The Best Exercise for Your Age
What to do: Lace up your running shoes
Why: Your current cardiovascular fitness level can help predict how healthy you'll be later. In a recent study in JAMA Internal Medicine, people in their 20s did a treadmill test in which researchers gradually increased the speed and incline and tracked how long the participants could last. When the researchers followed up with the subjects years later, in midlife, they found that those who lasted at least 10 minutes had a 50 percent lower risk of death and 40 percent lower risk of cardiovascular disease compared with those who could only complete 6 minutes of the test.

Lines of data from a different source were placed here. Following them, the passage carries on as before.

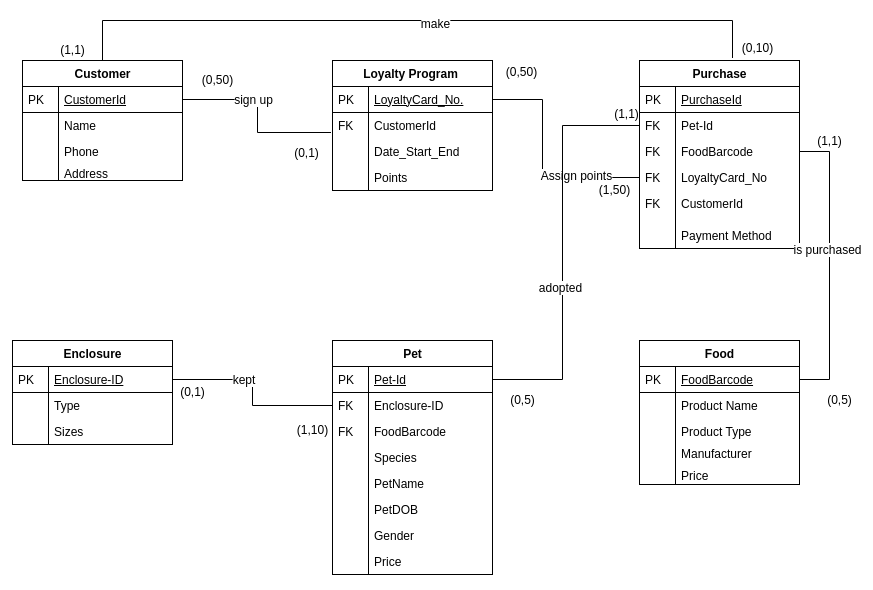
<!DOCTYPE html>
<html lang="en">
<head>
<meta charset="utf-8">
<title>Pet shop entity relationship diagram</title>
<style>
:root { --paper: #ffffff; --ink: #000000; --row: 26px; --key-width: 36px; }
* { box-sizing: border-box; margin: 0; padding: 0; }
html, body { width: 873px; height: 590px; overflow: hidden; background: var(--paper); }
.diagram {
  position: relative; width: 873px; height: 590px; overflow: hidden;
  font: 12px/14px "Liberation Sans", Arial, sans-serif; color: var(--ink);
}
.edges { position: absolute; left: 0; top: 0; fill: none; stroke: var(--ink); stroke-width: 1; }
.entity {
  position: absolute; left: var(--x); top: var(--y); width: 161px; height: var(--h);
  border: 1px solid var(--ink); background: var(--paper);
}
.entity::after {
  content: ""; position: absolute; left: 35px; top: var(--row); bottom: 0;
  border-left: 1px solid var(--ink);
}
.entity h2 {
  height: var(--row); border-bottom: 1px solid var(--ink);
  font-size: 12px; line-height: 26px; text-align: center;
}
.attribute {
  display: grid; grid-template-columns: var(--key-width) 1fr; align-items: center;
  height: var(--row); padding-left: 5px;
}
.attribute.primary { border-bottom: 1px solid var(--ink); }
.attribute.primary span + span { text-decoration: underline; }
.attribute.tight { height: 22px; }
.attribute.raised { margin-top: -2px; }
.attribute.lowered { margin-top: 6px; }
.relation, .cardinality {
  position: absolute; left: var(--x); top: var(--y);
  transform: translate(-50%, -50%); white-space: nowrap;
}
.relation { background: var(--paper); }
</style>
</head>
<body>
<main class="diagram">
  <svg class="edges" width="873" height="590" aria-hidden="true">
    <path d="M102.5 60V20.5H732.5V58"/>
    <path d="M183 99.5H257.5V132.5H331"/>
    <path d="M493 99.5H542.5V177.5H639"/>
    <path d="M800 151.5H829.5V379.5H800"/>
    <path d="M173 379.5H252.5V405.5H332"/>
  </svg>

  <section class="entity" style="--x:22px;--y:60px;--h:121px">
    <h2>Customer</h2>
    <div class="attribute primary"><span>PK</span><span>CustomerId</span></div>
    <div class="attribute"><span></span><span>Name</span></div>
    <div class="attribute"><span></span><span>Phone</span></div>
    <div class="attribute tight raised"><span></span><span>Address</span></div>
  </section>

  <section class="entity" style="--x:332px;--y:60px;--h:131px">
    <h2 style="padding-right:4px">Loyalty Program</h2>
    <div class="attribute primary"><span>PK</span><span>LoyaltyCard_No.</span></div>
    <div class="attribute"><span>FK</span><span>CustomerId</span></div>
    <div class="attribute"><span></span><span>Date_Start_End</span></div>
    <div class="attribute"><span></span><span>Points</span></div>
  </section>

  <section class="entity" style="--x:639px;--y:60px;--h:189px">
    <h2>Purchase</h2>
    <div class="attribute primary"><span>PK</span><span>PurchaseId</span></div>
    <div class="attribute"><span>FK</span><span>Pet-Id</span></div>
    <div class="attribute"><span>FK</span><span>FoodBarcode</span></div>
    <div class="attribute"><span>FK</span><span>LoyaltyCard_No</span></div>
    <div class="attribute"><span>FK</span><span>CustomerId</span></div>
    <div class="attribute lowered"><span></span><span>Payment Method</span></div>
  </section>

  <section class="entity" style="--x:12px;--y:340px;--h:105px">
    <h2>Enclosure</h2>
    <div class="attribute primary"><span>PK</span><span>Enclosure-ID</span></div>
    <div class="attribute"><span></span><span>Type</span></div>
    <div class="attribute"><span></span><span>Sizes</span></div>
  </section>

  <section class="entity" style="--x:332px;--y:340px;--h:235px">
    <h2>Pet</h2>
    <div class="attribute primary"><span>PK</span><span>Pet-Id</span></div>
    <div class="attribute"><span>FK</span><span>Enclosure-ID</span></div>
    <div class="attribute"><span>FK</span><span>FoodBarcode</span></div>
    <div class="attribute"><span></span><span>Species</span></div>
    <div class="attribute"><span></span><span>PetName</span></div>
    <div class="attribute"><span></span><span>PetDOB</span></div>
    <div class="attribute"><span></span><span>Gender</span></div>
    <div class="attribute"><span></span><span>Price</span></div>
  </section>

  <section class="entity" style="--x:639px;--y:340px;--h:145px">
    <h2>Food</h2>
    <div class="attribute primary"><span>PK</span><span>FoodBarcode</span></div>
    <div class="attribute"><span></span><span>Product Name</span></div>
    <div class="attribute"><span></span><span>Product Type</span></div>
    <div class="attribute tight raised"><span></span><span>Manufacturer</span></div>
    <div class="attribute tight"><span></span><span>Price</span></div>
  </section>

  <span class="relation" style="--x:435.5px;--y:24px">make</span>
  <span class="relation" style="--x:253.5px;--y:100px">sign up</span>
  <span class="relation" style="--x:576.5px;--y:176px">Assign points</span>
  <span class="relation" style="--x:827.5px;--y:250px">is purchased</span>
  <span class="relation" style="--x:244px;--y:380px">kept</span>

  <svg class="edges" width="873" height="590" aria-hidden="true">
    <path d="M493 379.5H562.5V125.5H639"/>
  </svg>
  <span class="relation" style="--x:560.5px;--y:288px">adopted</span>

  <span class="cardinality" style="--x:72.5px;--y:50px">(1,1)</span>
  <span class="cardinality" style="--x:757.5px;--y:48px">(0,10)</span>
  <span class="cardinality" style="--x:217.5px;--y:80px">(0,50)</span>
  <span class="cardinality" style="--x:306.5px;--y:153px">(0,1)</span>
  <span class="cardinality" style="--x:521.5px;--y:72px">(0,50)</span>
  <span class="cardinality" style="--x:614.5px;--y:190px">(1,50)</span>
  <span class="cardinality" style="--x:626.5px;--y:114px">(1,1)</span>
  <span class="cardinality" style="--x:522.5px;--y:400px">(0,5)</span>
  <span class="cardinality" style="--x:829.5px;--y:141px">(1,1)</span>
  <span class="cardinality" style="--x:839.5px;--y:400px">(0,5)</span>
  <span class="cardinality" style="--x:192.5px;--y:392px">(0,1)</span>
  <span class="cardinality" style="--x:312.5px;--y:430px">(1,10)</span>
</main>
</body>
</html>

The Plan: The researchers recommend doing 30 minutes of moderate cardio exercise (like a brisk walk that includes some hills) 5 days a week, or 25 minutes at an intensity that leaves you a little more exhausted 3 times a week.
What to do: Take up yoga
Why: Today's 20-somethings graduated into a pretty bleak job market, and they're saddled with huge amounts of student-loan debt. Not so shocking then that a sense of calm may not come easily for them. "We see a lot of students in their 20s who don't know how to relax," says Jay Gupta, a cofounder of YogaCaps, a nonprofit that works with hospitals and community organizations to teach yoga to those with chronic diseases. Chronic stress is linked to sleeplessness, depression, a weaker immune system and even digestive issues. Learning healthy ways to cope with stress will benefit you now and in the long term. Enter yoga: Research suggests that it might help regulate stress responses in the body, like elevated cortisol levels and high blood pressure.
The Plan: Gupta says practicing a little yoga every day would be ideal, but 2 sessions per week is a good start. We have a 3-pose routine to help you de-stress. If you're a yoga newbie, here are a few yoga cues that even regulars find confusing, explained.